> [Exercise requirements]
This exercise calls for every line of the data below with the string "angle" in it.

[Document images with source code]
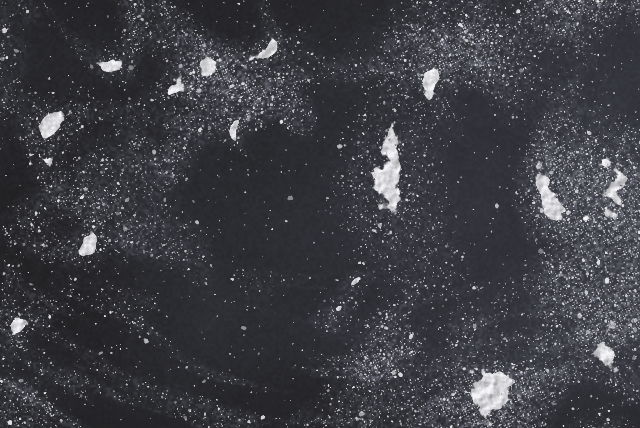
Write a WebGL 2 fragment shader that draws this texture.

```glsl
#version 300 es
precision highp float;
// Flour scattered over a dark slate board: a softly graded ground, a haze of
// fine dust swept into arcs, three sizes of hashed grains, and torn clumps
// made from oriented ellipses whose edges are eroded by fractal noise.

uniform vec2 u_resolution;
out vec4 fragColor;

const vec3 SLATE_DARK  = vec3(0.130, 0.130, 0.140);
const vec3 SLATE_LIGHT = vec3(0.235, 0.242, 0.278);
const vec3 DUST        = vec3(0.470, 0.480, 0.530);
const vec3 FLOUR       = vec3(0.890, 0.890, 0.905);
const int   SMEAR_COUNT  = 17;
const int   GRAIN_LAYERS = 3;
const float FINEST_GRAIN = 165.0;           // grain cells per canvas height
const float CLUMP_DETAIL = 24.0;
const float CLUMP_EROSION = 2.5;
const float HAZE_DETAIL  = 185.0;
const vec2  SWEEP_CENTRE = vec2(0.85, 1.35); // centre of the wiping arcs

float hash(vec2 p) {
    vec3 q = fract(p.xyx * vec3(0.1031, 0.1030, 0.0973));
    q += dot(q, q.yzx + 33.33);
    return fract((q.x + q.y) * q.z);
}

float noise(vec2 p) {
    vec2 i = floor(p), f = fract(p);
    f = f * f * (3.0 - 2.0 * f);
    return mix(mix(hash(i), hash(i + vec2(1, 0)), f.x),
               mix(hash(i + vec2(0, 1)), hash(i + vec2(1, 1)), f.x), f.y);
}

mat2 rotation(float a) {
    float c = cos(a), s = sin(a);
    return mat2(c, -s, s, c);
}

float fbm(vec2 p) {
    float sum = 0.0, amplitude = 0.5;
    for (int i = 0; i < 5; i++) {
        sum += amplitude * noise(p);
        p = rotation(0.65) * p * 2.03 + 17.3;
        amplitude *= 0.5;
    }
    return sum / 0.97;
}

// Largest smear field at p: 1 at a smear's heart, 0 on its outline.
float smearField(vec2 p, float aspect) {
    float field = -4.0;
    for (int i = 0; i < SMEAR_COUNT; i++) {
        float k = float(i);
        float along = (k + hash(vec2(k, 3.7))) / float(SMEAR_COUNT);
        vec2 centre = vec2(along * aspect, 0.06 + 0.88 * hash(vec2(k, 11.2)));
        float angle = mix(0.4, 2.0, along) + 1.3 * (hash(vec2(k, 23.9)) - 0.5);
        float size = hash(vec2(k, 41.3));
        float reach = 0.027 + 0.1 * size * size;
        vec2 radii = reach * vec2(1.0, mix(0.28, 0.5, hash(vec2(k, 57.1))));
        vec2 q = rotation(angle) * (p - centre);
        q.y += 3.0 * (hash(vec2(k, 71.5)) - 0.5) * q.x * q.x / reach * 0.5;
        field = max(field, 1.0 - length(q / radii));
    }
    return field;
}

// One layer of irregular grains, one candidate per cell.
float grains(vec2 p, float cells, float chance, float seed) {
    vec2 g = rotation(0.5 + seed) * p * cells + seed * 31.0;
    vec2 id = floor(g);
    vec2 jitter = vec2(hash(id + seed + 5.1), hash(id + seed + 9.4)) - 0.5;
    vec2 q = rotation(6.28 * hash(id + 2.6)) * (fract(g) - 0.5 - 0.4 * jitter);
    q.y *= 1.0 + 0.7 * hash(id + 7.7);
    float radius = mix(0.15, 0.36, hash(id + 13.8));
    float edge = 0.6 * cells / u_resolution.y;
    float d = length(q) + 0.16 * (noise(g * 4.0) - 0.5);
    float body = 1.0 - smoothstep(radius - edge, radius + edge, d);
    return body * step(hash(id + seed + 19.0), chance) * mix(0.35, 1.0, hash(id + 29.0));
}

void main() {
    vec2 p = gl_FragCoord.xy / u_resolution.y;
    float aspect = u_resolution.x / u_resolution.y;

    // Where dust settles: cloudy patches, wiping arcs and smear surroundings
    vec2 warp = vec2(fbm(p * 3.0 + 4.0), fbm(p * 3.0 + 9.0)) - 0.5;
    float patches = smoothstep(0.36, 0.74, fbm(p * 3.6 + warp * 1.2 + 21.0));
    vec2 arm = p - SWEEP_CENTRE + 0.06 * warp;
    float arcs = fbm(vec2(length(arm) * 26.0, atan(arm.x, -arm.y) * 4.0));
    float lower = 1.0 - smoothstep(0.1, 0.6, p.y);
    float field = smearField(p + 0.05 * warp, aspect);
    float halo = smoothstep(-2.4, 0.6, field);
    float density = patches * mix(1.0, 1.7 * arcs, 0.4 + 0.4 * lower);
    density += 0.35 * lower * smoothstep(0.5, 0.75, arcs) + 0.38 * halo;
    density = clamp(density, 0.03, 1.0);

    // Slate ground, lighter towards the right
    float light = 0.12 + 0.6 * smoothstep(0.1, 1.0, p.x / aspect);
    light += 0.8 * (fbm(p * 2.2 + 50.0) - 0.5) + 0.22 * (noise(p * 150.0) - 0.5);
    light *= smoothstep(-0.15, 0.22, p.y) * smoothstep(1.25, 0.8, p.y);
    vec3 color = mix(SLATE_DARK, SLATE_LIGHT, clamp(light, 0.0, 1.0));

    // Fine haze, then separate grains
    float speckle = noise(p * HAZE_DETAIL);
    color = mix(color, DUST, density * (0.1 + 0.85 * speckle * speckle));
    for (int i = 0; i < GRAIN_LAYERS; i++) {
        float k = float(i);
        float chance = density * 0.62 * pow(0.42, k);
        color = mix(color, FLOUR, grains(p, FINEST_GRAIN * pow(0.58, k), chance, k));
    }

    // Torn clumps with a powdery relief
    float torn = fbm(p * CLUMP_DETAIL) - 0.5;
    float clump = smoothstep(0.0, 0.2, field * 1.3 - 0.52 + CLUMP_EROSION * torn);
    float relief = fbm(p * 60.0) - fbm(p * 60.0 + vec2(-0.35, 0.35));
    color = mix(color, FLOUR * clamp(0.95 + 0.6 * relief, 0.6, 1.08), clump);

    fragColor = vec4(color, 1.0);
}
```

> [Answer to this exercise]
        float angle = mix(0.4, 2.0, along) + 1.3 * (hash(vec2(k, 23.9)) - 0.5);
        vec2 q = rotation(angle) * (p - centre);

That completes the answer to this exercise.